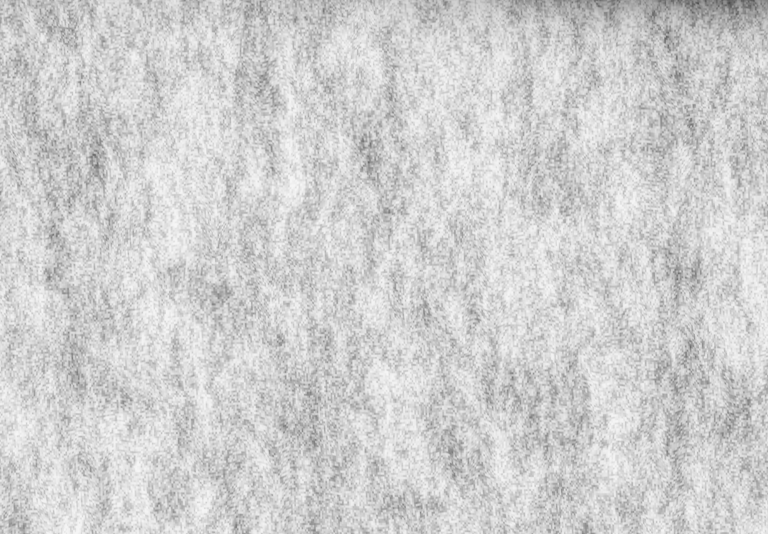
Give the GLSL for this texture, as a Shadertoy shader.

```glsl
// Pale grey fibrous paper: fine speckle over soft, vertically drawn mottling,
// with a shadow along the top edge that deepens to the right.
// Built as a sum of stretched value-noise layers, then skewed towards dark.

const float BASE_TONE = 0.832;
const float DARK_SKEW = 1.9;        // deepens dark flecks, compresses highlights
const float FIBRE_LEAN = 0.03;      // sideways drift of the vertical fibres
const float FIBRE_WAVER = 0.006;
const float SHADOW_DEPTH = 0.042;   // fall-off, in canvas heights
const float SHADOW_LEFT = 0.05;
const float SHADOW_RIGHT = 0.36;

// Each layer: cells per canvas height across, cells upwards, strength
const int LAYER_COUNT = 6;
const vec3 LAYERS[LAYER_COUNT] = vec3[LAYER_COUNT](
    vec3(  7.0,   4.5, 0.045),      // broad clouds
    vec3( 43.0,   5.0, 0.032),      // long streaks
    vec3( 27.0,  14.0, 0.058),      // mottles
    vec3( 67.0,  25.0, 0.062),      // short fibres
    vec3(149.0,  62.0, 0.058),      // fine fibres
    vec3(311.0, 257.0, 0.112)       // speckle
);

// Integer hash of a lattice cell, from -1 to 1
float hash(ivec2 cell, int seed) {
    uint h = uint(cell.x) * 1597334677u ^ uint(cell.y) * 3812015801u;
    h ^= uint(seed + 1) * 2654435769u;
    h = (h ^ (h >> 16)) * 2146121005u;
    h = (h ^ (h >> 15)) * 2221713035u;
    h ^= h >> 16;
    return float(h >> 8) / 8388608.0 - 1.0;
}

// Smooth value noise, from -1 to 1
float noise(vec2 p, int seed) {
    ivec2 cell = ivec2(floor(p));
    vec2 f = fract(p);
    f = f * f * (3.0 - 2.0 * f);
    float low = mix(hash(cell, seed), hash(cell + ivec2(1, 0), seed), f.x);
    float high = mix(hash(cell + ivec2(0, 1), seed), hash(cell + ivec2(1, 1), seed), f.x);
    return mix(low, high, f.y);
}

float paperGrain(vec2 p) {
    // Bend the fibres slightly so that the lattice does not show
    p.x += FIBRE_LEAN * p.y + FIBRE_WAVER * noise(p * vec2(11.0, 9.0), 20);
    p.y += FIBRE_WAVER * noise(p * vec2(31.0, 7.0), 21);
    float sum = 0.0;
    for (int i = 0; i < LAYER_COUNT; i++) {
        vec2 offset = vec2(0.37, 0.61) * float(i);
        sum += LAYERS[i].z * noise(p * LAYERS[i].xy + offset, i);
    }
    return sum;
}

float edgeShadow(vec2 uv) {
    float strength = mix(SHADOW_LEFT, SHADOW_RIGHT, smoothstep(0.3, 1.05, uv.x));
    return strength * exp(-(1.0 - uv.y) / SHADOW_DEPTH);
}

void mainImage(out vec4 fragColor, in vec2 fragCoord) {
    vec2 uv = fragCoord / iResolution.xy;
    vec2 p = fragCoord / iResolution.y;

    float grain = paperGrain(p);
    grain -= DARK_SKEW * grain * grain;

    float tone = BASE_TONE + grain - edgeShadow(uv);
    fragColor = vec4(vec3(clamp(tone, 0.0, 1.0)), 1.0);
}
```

...

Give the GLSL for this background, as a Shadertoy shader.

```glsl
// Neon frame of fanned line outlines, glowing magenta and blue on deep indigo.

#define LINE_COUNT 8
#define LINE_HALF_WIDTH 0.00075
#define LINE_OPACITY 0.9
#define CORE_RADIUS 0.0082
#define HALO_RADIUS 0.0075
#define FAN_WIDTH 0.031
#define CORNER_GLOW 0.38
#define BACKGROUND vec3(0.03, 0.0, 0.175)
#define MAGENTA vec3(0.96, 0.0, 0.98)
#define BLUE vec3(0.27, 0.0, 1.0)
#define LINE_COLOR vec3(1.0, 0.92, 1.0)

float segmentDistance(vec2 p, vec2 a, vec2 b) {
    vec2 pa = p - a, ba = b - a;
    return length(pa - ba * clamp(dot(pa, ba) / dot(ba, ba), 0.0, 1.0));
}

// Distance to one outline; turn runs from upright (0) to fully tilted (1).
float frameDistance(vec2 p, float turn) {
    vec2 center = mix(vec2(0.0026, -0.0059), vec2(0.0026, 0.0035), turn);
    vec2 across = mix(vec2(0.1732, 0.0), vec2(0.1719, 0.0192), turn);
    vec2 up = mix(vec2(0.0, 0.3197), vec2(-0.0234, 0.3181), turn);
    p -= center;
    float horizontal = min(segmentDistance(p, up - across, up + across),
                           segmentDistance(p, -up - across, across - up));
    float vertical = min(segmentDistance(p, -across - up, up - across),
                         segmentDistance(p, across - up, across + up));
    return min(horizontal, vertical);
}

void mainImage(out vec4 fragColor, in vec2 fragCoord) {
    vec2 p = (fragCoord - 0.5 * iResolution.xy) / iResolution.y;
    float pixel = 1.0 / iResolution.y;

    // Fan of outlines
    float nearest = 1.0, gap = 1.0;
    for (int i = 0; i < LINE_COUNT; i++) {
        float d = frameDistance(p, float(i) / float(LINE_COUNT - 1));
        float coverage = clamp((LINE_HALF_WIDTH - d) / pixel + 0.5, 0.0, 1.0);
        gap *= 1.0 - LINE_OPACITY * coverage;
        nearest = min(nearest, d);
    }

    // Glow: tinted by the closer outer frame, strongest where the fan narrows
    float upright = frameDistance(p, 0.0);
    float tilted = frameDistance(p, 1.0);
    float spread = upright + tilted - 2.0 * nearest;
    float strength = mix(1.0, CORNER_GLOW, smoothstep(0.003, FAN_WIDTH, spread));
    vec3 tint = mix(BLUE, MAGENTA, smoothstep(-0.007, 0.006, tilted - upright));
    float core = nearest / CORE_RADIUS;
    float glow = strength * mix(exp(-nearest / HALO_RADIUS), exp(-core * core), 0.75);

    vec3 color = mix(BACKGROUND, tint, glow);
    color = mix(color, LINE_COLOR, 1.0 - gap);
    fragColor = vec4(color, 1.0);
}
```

* * *

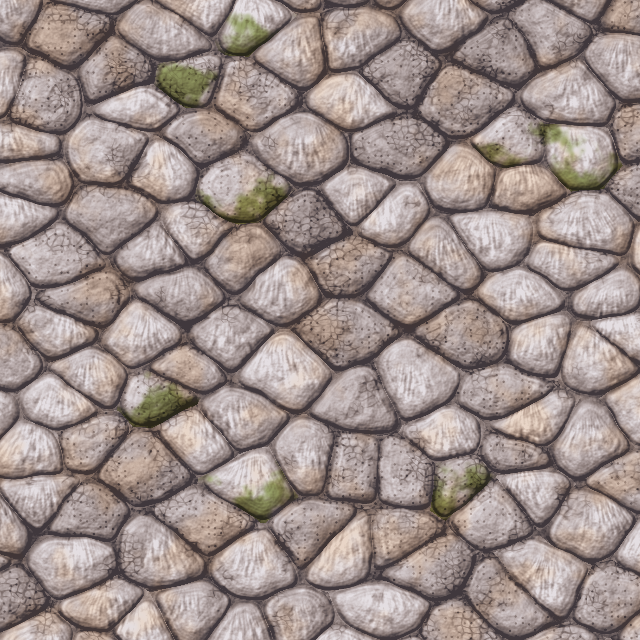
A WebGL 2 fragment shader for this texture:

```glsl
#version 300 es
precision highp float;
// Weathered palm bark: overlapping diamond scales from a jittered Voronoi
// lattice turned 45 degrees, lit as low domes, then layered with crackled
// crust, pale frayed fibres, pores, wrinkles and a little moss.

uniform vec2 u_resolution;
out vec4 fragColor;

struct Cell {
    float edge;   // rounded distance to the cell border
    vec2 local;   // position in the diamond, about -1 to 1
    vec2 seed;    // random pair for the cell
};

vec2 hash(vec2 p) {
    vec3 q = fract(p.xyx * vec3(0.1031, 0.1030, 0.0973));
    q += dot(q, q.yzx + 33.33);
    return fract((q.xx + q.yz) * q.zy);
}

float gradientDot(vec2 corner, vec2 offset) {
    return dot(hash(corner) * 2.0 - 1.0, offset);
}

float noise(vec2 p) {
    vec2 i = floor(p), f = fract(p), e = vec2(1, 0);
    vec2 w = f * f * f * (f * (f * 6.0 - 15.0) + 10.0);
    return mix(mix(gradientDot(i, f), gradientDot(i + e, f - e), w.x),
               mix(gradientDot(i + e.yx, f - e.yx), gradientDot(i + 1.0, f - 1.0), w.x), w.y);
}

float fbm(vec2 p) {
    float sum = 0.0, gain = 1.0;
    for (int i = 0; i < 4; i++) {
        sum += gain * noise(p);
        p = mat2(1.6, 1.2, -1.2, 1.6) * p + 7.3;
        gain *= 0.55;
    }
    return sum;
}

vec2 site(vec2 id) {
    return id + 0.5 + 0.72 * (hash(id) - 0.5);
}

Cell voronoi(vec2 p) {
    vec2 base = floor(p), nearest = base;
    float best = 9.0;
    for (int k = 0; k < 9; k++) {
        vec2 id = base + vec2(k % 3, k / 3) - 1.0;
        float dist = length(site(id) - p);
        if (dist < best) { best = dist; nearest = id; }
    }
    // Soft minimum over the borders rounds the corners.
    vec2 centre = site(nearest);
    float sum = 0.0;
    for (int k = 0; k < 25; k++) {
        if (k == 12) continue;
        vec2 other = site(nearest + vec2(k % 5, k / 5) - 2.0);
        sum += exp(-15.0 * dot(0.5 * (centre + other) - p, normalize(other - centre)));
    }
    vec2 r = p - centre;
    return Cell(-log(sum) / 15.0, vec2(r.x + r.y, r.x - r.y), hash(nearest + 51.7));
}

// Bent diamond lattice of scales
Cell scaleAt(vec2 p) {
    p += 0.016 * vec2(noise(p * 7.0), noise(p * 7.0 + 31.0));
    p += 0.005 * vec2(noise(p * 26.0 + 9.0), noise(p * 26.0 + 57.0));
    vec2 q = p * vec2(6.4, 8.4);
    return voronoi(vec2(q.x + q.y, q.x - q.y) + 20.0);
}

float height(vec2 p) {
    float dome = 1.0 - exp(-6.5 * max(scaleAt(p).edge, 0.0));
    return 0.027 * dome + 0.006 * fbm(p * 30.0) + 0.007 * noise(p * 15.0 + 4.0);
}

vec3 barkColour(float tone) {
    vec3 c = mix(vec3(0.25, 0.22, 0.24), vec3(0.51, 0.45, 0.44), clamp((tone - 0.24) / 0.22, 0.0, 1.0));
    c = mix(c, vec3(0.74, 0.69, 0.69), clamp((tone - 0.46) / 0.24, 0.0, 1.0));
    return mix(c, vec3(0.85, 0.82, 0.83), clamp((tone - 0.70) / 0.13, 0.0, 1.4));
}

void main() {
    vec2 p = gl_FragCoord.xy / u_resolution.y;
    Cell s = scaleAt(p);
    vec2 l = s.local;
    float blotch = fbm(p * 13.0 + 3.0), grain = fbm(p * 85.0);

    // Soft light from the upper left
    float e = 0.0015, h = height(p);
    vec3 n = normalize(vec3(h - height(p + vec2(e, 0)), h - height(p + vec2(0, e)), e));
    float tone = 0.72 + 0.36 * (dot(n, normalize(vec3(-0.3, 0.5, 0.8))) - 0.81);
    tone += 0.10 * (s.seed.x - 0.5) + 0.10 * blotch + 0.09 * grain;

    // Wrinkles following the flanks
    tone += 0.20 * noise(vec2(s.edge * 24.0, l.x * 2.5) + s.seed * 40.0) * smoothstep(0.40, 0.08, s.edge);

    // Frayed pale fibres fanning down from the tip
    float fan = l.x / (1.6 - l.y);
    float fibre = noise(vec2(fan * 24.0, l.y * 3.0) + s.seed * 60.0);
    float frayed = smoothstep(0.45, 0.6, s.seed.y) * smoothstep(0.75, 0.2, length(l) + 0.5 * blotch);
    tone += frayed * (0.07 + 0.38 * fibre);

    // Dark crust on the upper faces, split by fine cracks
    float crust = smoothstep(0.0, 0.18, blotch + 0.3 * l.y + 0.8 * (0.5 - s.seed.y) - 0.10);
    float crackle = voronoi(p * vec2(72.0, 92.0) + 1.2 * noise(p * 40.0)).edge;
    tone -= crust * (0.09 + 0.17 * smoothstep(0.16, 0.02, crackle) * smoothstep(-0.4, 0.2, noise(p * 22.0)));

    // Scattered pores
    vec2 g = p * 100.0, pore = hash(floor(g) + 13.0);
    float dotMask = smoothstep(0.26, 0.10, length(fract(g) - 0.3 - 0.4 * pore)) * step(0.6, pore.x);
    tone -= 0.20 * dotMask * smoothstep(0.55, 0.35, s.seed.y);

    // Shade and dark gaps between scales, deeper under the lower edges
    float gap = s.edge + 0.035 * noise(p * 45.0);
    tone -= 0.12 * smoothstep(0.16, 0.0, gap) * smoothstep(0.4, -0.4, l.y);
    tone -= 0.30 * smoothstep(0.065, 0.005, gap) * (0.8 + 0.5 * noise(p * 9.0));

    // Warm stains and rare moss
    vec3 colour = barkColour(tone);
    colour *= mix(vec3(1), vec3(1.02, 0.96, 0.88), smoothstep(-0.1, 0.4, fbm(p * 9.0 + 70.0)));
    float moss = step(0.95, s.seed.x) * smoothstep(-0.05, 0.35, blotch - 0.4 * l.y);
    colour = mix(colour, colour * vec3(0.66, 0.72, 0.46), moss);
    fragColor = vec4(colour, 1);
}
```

WHAT YOU ARE ASKED TO DO. Lines containing the word "strength" must all be returned from the material above.

SOLUTION TO THIS PROBLEM.
// Each layer: cells per canvas height across, cells upwards, strength
    float strength = mix(SHADOW_LEFT, SHADOW_RIGHT, smoothstep(0.3, 1.05, uv.x));
    return strength * exp(-(1.0 - uv.y) / SHADOW_DEPTH);
    float strength = mix(1.0, CORNER_GLOW, smoothstep(0.003, FAN_WIDTH, spread));
    float glow = strength * mix(exp(-nearest / HALO_RADIUS), exp(-core * core), 0.75);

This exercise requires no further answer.